- Area of Study Cell Biology, Molecular Biology & Genetics
Where are you from?
What extra-curricular activities are you involved in? On campus I am an Admissions Ambassador and a CAS Dean’s Host, so I give tours to prospective students and I speak at open houses to accepted students and their families respectively. I’m also involved in a mentor program called LIME (Laugh Inspire Motivate Encourage) where female BU students are partnered with high school girls to provide another support system throughout their high school years. I also volunteer at Brigham and Women’s Hospital in the GYN Oncology Unit and I work with the Osher Clinical Center where we’re beginning a Migraine Headache support group. Finally, I am the Fundraising Chair of Global Medical Brigades (GMB) at BU; GMB travels to Honduras twice a year to provide medical care to those who do not have access to it. Being part of GMB is my favorite activity, because it’s opened my eyes to so many issues in public health not only worldwide, but also in the United States.

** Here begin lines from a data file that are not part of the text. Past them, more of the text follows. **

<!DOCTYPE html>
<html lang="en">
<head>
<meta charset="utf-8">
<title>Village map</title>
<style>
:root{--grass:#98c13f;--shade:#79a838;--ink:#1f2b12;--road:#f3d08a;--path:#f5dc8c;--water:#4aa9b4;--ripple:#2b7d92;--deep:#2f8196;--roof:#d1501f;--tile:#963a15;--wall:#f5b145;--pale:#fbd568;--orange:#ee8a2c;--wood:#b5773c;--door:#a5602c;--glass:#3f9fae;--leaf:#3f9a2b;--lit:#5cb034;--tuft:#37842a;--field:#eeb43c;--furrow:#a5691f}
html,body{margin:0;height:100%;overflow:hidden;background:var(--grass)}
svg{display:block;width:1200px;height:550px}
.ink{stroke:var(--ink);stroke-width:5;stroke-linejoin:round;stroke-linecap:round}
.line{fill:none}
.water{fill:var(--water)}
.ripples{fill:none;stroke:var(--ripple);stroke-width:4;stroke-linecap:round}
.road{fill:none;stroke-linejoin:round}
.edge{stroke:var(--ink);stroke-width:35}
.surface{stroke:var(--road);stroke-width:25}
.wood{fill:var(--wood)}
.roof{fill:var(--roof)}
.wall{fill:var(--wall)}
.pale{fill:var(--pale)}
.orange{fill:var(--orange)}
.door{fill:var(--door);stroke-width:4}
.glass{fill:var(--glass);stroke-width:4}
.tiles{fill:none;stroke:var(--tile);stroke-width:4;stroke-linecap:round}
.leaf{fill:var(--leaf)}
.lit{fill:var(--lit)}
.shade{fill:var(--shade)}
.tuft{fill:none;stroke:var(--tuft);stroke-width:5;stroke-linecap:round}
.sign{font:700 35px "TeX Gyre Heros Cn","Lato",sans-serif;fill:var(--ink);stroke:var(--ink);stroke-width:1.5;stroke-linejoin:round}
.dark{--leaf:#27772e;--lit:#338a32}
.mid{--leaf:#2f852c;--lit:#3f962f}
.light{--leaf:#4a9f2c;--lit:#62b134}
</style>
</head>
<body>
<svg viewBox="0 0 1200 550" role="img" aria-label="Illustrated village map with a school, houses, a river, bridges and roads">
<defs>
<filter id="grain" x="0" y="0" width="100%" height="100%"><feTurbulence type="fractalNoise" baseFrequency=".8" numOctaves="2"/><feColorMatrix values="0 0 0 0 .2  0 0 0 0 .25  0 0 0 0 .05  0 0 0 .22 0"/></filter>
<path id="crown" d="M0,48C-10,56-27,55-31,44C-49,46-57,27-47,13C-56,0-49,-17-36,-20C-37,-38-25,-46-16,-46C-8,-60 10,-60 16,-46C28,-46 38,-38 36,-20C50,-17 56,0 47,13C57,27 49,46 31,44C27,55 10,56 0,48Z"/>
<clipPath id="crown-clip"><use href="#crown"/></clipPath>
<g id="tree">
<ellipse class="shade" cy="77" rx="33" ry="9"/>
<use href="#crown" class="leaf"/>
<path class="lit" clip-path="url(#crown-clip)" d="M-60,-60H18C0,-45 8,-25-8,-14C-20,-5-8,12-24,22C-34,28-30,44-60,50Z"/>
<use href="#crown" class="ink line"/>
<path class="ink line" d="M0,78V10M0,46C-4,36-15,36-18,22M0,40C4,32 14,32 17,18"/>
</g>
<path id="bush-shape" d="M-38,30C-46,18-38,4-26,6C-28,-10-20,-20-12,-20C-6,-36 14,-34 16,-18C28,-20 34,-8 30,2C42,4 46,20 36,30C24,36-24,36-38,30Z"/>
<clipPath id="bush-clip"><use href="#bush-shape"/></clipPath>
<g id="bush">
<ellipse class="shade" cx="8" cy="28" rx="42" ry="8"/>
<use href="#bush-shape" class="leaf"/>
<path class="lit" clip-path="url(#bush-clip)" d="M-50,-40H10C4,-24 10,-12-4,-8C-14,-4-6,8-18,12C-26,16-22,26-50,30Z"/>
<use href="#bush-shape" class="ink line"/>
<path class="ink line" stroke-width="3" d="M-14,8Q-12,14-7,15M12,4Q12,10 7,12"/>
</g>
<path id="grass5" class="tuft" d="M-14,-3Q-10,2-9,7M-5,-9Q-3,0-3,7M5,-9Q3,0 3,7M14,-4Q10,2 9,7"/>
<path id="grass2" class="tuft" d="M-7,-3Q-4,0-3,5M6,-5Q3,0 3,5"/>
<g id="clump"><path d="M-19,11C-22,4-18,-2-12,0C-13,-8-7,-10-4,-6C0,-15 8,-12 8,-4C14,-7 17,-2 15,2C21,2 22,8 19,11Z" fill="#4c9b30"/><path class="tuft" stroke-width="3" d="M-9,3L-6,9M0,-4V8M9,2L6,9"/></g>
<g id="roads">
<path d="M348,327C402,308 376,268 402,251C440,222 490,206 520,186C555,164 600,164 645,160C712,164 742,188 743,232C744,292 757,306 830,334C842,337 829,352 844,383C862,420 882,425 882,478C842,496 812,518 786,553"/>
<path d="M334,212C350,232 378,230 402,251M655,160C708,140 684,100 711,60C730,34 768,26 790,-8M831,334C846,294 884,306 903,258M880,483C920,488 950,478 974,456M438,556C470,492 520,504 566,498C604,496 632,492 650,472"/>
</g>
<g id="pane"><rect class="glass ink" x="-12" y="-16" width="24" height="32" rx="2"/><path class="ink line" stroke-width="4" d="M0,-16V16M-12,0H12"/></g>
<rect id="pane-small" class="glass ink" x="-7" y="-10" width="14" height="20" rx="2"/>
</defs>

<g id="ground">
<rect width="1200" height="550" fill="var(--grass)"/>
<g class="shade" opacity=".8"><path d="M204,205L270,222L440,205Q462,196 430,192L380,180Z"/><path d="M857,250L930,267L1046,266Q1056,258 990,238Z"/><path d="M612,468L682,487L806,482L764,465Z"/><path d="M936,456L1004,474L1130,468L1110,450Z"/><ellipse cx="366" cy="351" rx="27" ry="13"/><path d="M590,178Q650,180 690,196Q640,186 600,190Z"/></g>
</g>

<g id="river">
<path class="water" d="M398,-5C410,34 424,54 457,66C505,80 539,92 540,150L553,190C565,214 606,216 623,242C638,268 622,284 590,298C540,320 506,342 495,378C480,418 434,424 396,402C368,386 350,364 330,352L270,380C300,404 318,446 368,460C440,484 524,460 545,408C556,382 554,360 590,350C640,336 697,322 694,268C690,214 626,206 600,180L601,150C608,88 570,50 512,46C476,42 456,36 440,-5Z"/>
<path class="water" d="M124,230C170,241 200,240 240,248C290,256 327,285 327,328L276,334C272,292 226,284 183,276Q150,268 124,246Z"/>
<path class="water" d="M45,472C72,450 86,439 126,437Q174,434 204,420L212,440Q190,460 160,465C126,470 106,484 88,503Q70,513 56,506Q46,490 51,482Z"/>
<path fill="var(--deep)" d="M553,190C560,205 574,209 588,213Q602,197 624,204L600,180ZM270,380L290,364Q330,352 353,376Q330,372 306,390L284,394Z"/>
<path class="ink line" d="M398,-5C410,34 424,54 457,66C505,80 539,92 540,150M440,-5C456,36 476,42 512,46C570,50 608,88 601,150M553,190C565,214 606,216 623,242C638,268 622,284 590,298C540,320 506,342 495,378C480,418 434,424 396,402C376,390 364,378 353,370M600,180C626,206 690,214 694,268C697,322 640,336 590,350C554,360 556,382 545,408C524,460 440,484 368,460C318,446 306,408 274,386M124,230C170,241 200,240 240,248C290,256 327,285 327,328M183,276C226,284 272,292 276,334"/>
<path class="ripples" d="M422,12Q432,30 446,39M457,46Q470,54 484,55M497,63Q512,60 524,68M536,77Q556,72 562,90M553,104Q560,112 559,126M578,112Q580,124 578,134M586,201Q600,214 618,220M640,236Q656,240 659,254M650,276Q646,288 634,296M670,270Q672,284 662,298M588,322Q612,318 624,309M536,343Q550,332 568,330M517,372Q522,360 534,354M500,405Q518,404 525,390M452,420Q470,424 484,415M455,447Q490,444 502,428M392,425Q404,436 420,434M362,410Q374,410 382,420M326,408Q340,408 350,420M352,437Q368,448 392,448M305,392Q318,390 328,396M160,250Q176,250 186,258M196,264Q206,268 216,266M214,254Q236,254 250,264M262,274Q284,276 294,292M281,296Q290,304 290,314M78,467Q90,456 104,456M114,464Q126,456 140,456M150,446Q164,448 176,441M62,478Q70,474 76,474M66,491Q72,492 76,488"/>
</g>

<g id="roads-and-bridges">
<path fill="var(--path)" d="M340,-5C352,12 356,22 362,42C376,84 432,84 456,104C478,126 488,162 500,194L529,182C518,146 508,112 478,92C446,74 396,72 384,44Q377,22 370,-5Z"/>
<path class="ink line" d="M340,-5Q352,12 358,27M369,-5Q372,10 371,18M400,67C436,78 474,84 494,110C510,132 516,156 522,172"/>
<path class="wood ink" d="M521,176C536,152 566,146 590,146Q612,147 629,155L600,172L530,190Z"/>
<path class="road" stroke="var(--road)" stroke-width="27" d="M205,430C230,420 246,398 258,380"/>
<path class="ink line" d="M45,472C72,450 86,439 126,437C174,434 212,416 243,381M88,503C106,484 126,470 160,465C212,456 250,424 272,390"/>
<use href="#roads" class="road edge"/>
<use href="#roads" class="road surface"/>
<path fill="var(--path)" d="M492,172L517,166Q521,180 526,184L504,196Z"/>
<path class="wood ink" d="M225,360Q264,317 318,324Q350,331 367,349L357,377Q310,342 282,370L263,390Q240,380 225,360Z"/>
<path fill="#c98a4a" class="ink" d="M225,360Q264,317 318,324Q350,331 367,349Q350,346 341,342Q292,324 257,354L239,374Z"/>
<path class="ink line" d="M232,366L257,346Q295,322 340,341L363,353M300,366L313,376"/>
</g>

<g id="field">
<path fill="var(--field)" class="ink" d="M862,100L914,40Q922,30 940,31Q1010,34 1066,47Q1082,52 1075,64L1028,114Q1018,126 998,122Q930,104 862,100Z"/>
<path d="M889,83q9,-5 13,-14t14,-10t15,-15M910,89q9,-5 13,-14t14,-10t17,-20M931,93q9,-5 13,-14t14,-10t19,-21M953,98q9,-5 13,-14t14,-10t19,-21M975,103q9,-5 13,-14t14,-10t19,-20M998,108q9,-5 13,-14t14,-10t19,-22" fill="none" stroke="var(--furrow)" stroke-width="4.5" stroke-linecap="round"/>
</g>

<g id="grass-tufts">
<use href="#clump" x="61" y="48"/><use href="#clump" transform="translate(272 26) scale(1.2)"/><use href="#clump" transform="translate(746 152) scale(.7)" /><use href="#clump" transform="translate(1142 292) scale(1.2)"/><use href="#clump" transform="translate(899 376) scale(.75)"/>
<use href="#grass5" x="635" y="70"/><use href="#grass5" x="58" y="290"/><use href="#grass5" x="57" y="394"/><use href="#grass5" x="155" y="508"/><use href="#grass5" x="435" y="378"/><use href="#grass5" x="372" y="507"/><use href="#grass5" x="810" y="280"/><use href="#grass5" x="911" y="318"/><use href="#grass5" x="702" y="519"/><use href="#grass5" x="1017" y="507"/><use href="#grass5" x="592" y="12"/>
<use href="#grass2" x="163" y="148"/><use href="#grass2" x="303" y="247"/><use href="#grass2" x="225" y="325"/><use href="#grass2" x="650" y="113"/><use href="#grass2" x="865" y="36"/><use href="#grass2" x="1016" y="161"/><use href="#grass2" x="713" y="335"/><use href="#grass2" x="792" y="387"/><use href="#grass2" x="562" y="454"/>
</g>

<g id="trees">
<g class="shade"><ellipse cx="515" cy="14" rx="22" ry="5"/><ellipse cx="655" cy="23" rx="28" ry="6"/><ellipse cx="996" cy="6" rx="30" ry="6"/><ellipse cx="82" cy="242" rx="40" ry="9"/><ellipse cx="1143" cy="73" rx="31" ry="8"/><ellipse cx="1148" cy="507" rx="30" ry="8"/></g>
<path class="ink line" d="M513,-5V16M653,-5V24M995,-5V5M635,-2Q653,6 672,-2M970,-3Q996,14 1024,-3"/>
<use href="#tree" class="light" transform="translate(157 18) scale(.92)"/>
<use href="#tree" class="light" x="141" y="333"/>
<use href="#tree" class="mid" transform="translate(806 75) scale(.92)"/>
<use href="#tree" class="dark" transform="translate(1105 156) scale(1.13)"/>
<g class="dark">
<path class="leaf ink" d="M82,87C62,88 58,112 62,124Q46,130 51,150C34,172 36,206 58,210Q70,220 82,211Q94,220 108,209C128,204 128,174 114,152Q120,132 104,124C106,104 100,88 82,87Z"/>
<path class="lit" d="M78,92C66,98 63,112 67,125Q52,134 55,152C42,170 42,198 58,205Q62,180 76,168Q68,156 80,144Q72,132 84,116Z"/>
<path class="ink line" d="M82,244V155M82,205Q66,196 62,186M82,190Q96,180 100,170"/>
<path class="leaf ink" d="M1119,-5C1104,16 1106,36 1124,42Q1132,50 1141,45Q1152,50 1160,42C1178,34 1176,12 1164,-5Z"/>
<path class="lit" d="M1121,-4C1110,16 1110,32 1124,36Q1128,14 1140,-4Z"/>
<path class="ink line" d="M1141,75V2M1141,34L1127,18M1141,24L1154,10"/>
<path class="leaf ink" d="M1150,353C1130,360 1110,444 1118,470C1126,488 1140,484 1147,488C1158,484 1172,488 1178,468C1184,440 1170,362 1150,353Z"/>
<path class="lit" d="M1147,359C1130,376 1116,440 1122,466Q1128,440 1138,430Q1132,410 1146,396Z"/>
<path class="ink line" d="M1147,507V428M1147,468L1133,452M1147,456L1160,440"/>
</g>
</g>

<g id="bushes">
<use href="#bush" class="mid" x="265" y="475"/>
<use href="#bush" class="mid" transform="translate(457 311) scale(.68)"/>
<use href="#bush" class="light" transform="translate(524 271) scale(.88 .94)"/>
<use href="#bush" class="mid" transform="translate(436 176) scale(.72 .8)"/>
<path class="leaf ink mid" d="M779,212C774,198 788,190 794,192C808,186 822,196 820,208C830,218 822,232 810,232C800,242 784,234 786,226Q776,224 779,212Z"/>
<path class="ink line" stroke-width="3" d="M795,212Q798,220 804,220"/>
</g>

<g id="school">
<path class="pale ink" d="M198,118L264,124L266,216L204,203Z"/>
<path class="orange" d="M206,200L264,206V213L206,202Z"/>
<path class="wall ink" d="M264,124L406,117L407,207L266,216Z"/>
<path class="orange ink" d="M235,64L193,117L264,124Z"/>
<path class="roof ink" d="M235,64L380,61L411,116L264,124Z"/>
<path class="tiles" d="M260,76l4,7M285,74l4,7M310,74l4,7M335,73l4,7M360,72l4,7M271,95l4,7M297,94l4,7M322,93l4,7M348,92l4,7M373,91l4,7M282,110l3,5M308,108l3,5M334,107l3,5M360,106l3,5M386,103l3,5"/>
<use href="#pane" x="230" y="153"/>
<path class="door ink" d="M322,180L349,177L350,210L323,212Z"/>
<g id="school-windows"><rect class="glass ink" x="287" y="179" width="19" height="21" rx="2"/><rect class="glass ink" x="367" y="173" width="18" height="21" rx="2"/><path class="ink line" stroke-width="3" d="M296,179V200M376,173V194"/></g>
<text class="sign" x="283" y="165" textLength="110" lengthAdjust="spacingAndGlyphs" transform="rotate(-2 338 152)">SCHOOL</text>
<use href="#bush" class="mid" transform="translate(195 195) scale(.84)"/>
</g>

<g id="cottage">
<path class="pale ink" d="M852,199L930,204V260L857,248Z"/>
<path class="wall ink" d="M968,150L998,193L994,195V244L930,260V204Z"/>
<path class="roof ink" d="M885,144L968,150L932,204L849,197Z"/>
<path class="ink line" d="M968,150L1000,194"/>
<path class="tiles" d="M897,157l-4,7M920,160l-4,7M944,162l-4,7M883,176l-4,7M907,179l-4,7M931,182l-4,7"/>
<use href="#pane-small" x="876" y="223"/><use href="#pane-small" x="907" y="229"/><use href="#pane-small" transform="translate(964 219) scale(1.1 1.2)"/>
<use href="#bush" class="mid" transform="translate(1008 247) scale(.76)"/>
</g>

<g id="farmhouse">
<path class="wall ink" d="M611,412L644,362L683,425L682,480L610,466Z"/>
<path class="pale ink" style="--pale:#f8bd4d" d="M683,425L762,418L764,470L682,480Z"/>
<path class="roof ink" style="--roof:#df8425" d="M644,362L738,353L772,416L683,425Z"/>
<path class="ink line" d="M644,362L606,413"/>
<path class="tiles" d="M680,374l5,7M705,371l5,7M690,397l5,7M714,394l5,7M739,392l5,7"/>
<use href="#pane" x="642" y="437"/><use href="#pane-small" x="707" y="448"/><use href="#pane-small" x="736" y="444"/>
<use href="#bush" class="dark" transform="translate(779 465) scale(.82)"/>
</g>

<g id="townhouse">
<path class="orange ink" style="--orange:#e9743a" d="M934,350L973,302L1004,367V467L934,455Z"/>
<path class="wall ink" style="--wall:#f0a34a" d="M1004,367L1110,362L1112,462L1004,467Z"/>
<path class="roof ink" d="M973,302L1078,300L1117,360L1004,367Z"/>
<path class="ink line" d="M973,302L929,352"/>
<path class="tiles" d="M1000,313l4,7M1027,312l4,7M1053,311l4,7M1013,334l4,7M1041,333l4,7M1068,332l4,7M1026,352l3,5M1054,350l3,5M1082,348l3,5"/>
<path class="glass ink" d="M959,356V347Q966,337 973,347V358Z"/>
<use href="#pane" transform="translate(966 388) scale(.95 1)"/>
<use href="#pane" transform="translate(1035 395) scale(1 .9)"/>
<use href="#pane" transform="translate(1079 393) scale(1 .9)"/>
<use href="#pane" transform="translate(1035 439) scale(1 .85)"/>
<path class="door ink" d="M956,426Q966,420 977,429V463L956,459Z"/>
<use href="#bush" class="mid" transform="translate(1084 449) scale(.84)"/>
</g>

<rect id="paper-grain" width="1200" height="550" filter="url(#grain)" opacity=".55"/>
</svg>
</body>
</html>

What’s your favorite BU Biology memory?
It’s hard to pick just one memory from my biology career at BU, but if I had to pick just one thing, I would say getting involved in research at the Tolan Lab and similarly becoming interested in research while taking the Integrated Science Experience (ISE) I and II courses. Both of these experiences are research oriented, and research is something I never thought I would want to in college. But after taking ISE and watching the research process unfold before my eyes, I developed a new interest to my surprise, and I was lucky enough to be able to get involved on campus with Dr. Tolan!
What’s your favorite Biology course & why?
So far I’ve really enjoyed the integrated science lab course (ISE I and ISE II) that I took my freshman and sophomore years. I loved this class because in the lab we combined the chemistry and the biology lab to see how these two different sciences work hand and hand. For example, in the organic chemistry lab we synthesized various conformation of one molecule and then we tested the binding affinity of these molecules to a substrate in the biology lab. The goal of this class was to begin to look at and synthesizing molecules for potential drugs for Alzheimer’s Disease, which is so prevalent. It felt so amazing to be a part of creating new molecules that no one had really seen before.
How did you get your research position?
I emailed Dr. Tolan, because I was interested in the fatty liver disease research he does. This research is so prevalent, because many Americans and global citizens suffer from it, because there are so many detrimental ingredients in almost all the processed food we eat. So I contacted him last semester and soon I began working with him in the Readings in Biology course, which I really enjoyed as well. Throughout the semester, we would go over scientific articles that relate to his research, and by the end of the semester he asked me if I was still interested in research. I was, and so this semester I have begun to transition into his lab!
What kind of research do you do?
My current research proposal deals with the initiation and onset of fatty liver disease in the liver of genetically modified mice after they ingest fructose. The goal of this research is to see how quickly after these mice ingest the fructose will they begin to show symptoms of fatty liver disease. This type of question has not been readily explored, and thus will require lots of trouble shooting. As of now, we’re planning to complete this research by measuring specific variables that are common symptoms of fatty liver disease in a kinetics experiment to show their change over time.
What are your post-graduation plans?
My ultimate goal is to go to medical school, and I want to be a bilingual doctor to help bridge the language gap between healthcare providers and patients. I also want to help make sure healthcare is accessible to all, not just in the world, but also in America. I think sometimes we forget that some places don’t have access to the incredible medical care we have because we live in such a vibrant hub full of leading hospitals. I think there will be a gap year or two planned; maybe I’ll get a masters, do research or get a fellowship abroad. I do know that one day I want to make a difference by treating patients, and although there are some diseases and illnesses that cannot be cured, I want to help people through these tough times and do everything in my power to help people accept the things the cannot change.